Sir Hugh Orde started as a constable on the streets of London but made his name directing a fresh start for policing in Northern Ireland.
The 50-year-old became president of the Association of Chief Police Officers after seven years in charge of the fledgling Police Service of Northern Ireland (PSNI).
He took charge of the PSNI in a period of unprecedented change for law enforcement in the region, as policing was fundamentally restructured under the terms of the Good Friday Peace Agreement.
The senior officer has been credited with navigating the organisation through a difficult phase, but leaves in the wake of a murder of an officer and two British soldiers by dissident republicans.
Three people have been charged in connection with the killing of Stephen Carroll (48) in Craigavon and one with the murders of Sappers Mark Quinsey (23) and Patrick Azimkar (21) outside an Army barracks in Antrim.
Sir Hugh’s tenure was also marked by a failure to solve several high-profile crimes, including the Omagh bombing, the £26m Northern Bank robbery and the murder of Belfast man Robert McCartney.
His personal life was not without controversy either, as revelations about an extra-marital affair with Denise Weston, an officer he knew from his days at the Met, caused him deep embarrassment.
He was appointed Chief Constable in 2002 and from the outset earned a reputation as a straight talker who never shied away from contentious issues.
Former assistant chief constable Peter Sheridan remembers him as a man not afraid to fight his corner.
“If he believed in something he would have fought on that basis,” he said.
“He had to walk that aisle between a cop with a good operational sense and also one who had the ability to deal with the politics. He walked that aisle and that’s a difficult aisle to walk in Northern Ireland.”
Originally from Haslemere in Surrey, he joined the Met in 1977 and rapidly rose through the ranks with spells in Brixton, Greenwich and Hounslow.
A keen historian, he went to Northern Ireland with experience of the patch, having led a 1999 Met inquiry into claims of RUC collusion with loyalist paramilitaries.

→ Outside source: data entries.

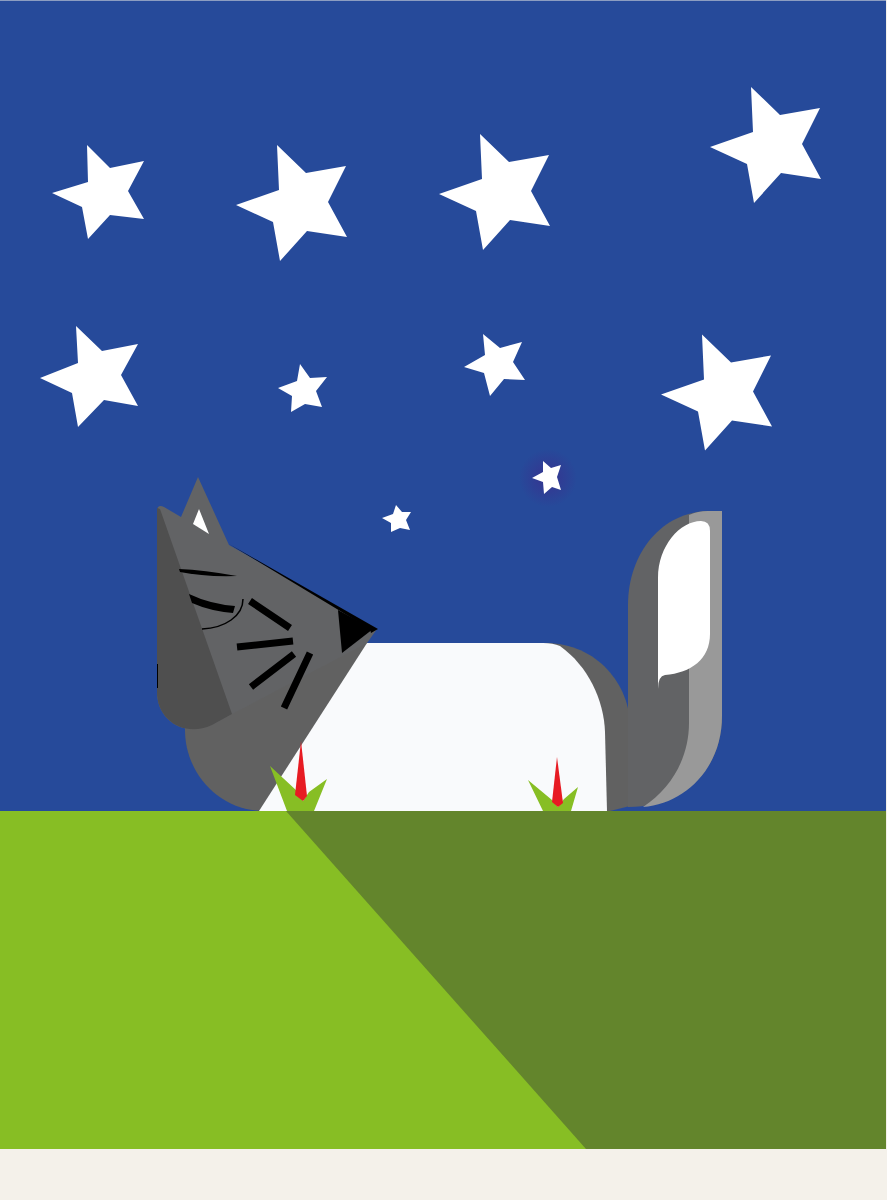
<!DOCTYPE html>
<html lang="en">
<head>
<meta charset="utf-8">
<title>Sleeping fox under the stars</title>
<style>
:root {
  --night: #264a9a;
  --grass: #87be24;
  --grass-shade: #63852c;
  --paper: #f4f1ea;
  --fur: #626365;
  --fur-body: #616161;
  --fur-dark: #4f4f4f;
  --fur-light: #999;
  --coat: #f9fafc;
  --star: #fff;
  --petal: #e71b23;
  --ink: #000;
}
html, body { margin: 0; overflow: hidden; background: var(--paper); }
svg { display: block; width: 887px; height: 1200px; }
.stars { fill: var(--star); }
.leaf { fill: var(--grass); }
.petal { fill: var(--petal); }
.whiskers { fill: none; stroke: var(--ink); stroke-width: 7; }
</style>
</head>
<body>
<svg viewBox="0 0 887 1200" role="img" aria-label="A grey fox asleep on a green field beneath a starry night sky">
  <defs>
    <polygon id="big-star" points="236,205 279,190 277,145 306,173 346,166 328,202 347,237 307,231 280,261 273,222"/>
    <radialGradient id="star-glow">
      <stop offset="0.3" stop-color="#38318f" stop-opacity="0.65"/>
      <stop offset="1" stop-color="#38318f" stop-opacity="0"/>
    </radialGradient>
  </defs>

  <rect width="887" height="1200" fill="var(--paper)"/>
  <rect id="sky" y="0.5" width="886" height="811" fill="var(--night)"/>

  <g class="stars">
    <use href="#big-star"/>
    <use href="#big-star" x="203" y="-11"/>
    <use href="#big-star" x="474" y="-58"/>
    <use href="#big-star" x="425" y="189.5"/>
    <polygon points="52,193 88,182 87,145 110,168 144,161 128,191 144,219 110,215 88,239 82,207"/>
    <polygon points="40,378 78,363 76,326 102,351 138,344 121,375 138,406 104,400 78,427 72,393"/>
    <polygon points="278,388 297,381 300,364 310,378 327,377 316,391 322,407 305,404 291,412 292,396"/>
    <polygon points="464,367 485,355 483,334 500,348 522,342 513,362 525,380 504,379 490,396 484,373"/>
    <polygon points="382,518 393,514 396,505 402,512 411,512 406,520 410,530 400,528 391,532 391,523"/>
    <circle cx="548" cy="478" r="29" fill="url(#star-glow)"/>
    <polygon points="532,478 543,472 543,461 551,468 561,465 557,477 561,490 552,487 544,494 543,482"/>
  </g>

  <g id="field">
    <rect y="811" width="886" height="338" fill="var(--grass)"/>
    <polygon points="286,811 886,811 886,1149 586,1149" fill="var(--grass-shade)"/>
  </g>

  <g id="body">
    <path d="M185 643H545C598 643 630 686 630 726V806L610 811H264C220 811 185 774 185 730Z" fill="var(--fur-body)"/>
    <path d="M367 643H543Q553 643 560 646C588 666 604 700 605 732L607 811H259Z" fill="var(--coat)"/>
    <path d="M340 600H400V643H367L330 643Z" fill="var(--night)"/>
  </g>

  <g id="tail">
    <path d="M628 807V605C628 553 662 511 710 511H722V716C722 770 683 807 628 807Z" fill="var(--fur)"/>
    <path d="M689 515Q698 511 708 511H722V716C722 768 685 804 643 807C672 788 689 757 689 723Z" fill="var(--fur-light)"/>
    <path d="M658 689V578C658 546 680 521 701 521Q710 521 710 531V634C710 659 691 673 665 675Q658 676 658 689Z" fill="var(--star)"/>
  </g>

  <g id="head">
    <path d="M157 510Q158 504 164 507L181 517L198 477L229 545L377 629L367 643L232 714L212 725C184 738 157 720 157 692Z" fill="var(--fur)"/>
    <path d="M157 508L160 509L232 714L212 725C184 738 157 720 157 692Z" fill="var(--fur-dark)"/>
    <path d="M157 664V688L158 688V664Z" fill="var(--ink)"/>
    <polygon points="199,509 209,534 193,524" fill="var(--star)"/>
    <path d="M229 544L378 629L371 633L370 629Z" fill="var(--ink)"/>
    <polygon id="nose" points="338,610 373,629 342,653" fill="var(--ink)"/>
    <path id="brow" d="M179 569Q204 570 237 576Q204 577 180 572Z" fill="var(--ink)"/>
    <path id="eyelid" d="M189 594Q210 604 235 606L233 613Q210 611 192 603Z" fill="var(--ink)"/>
    <path d="M243 599C243 616 225 628 202 629" fill="none" stroke="var(--ink)" stroke-width="1.5"/>
    <path class="whiskers" d="M250 601L290 628M237 647L293 641M251 687L294 654M284 708L310 653"/>
  </g>

  <g id="flowers">
    <polygon class="leaf" points="270,766 297,791 303,801 309,792 327,779 314,811 287,811"/>
    <polygon class="petal" points="301,741 307,796 303,801 295,795"/>
    <polygon class="leaf" points="528,780 552,800 558,807 564,799 578,787 571,811 543,811"/>
    <polygon class="petal" points="557,757 563,803 558,807 552,802"/>
  </g>
</svg>
</body>
</html>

Sir Hugh, an avid Bruce Springsteen fan, was a regular at concerts and charity functions in Belfast, gaining a reputation for his dry wit and self-deprecating anecdotes.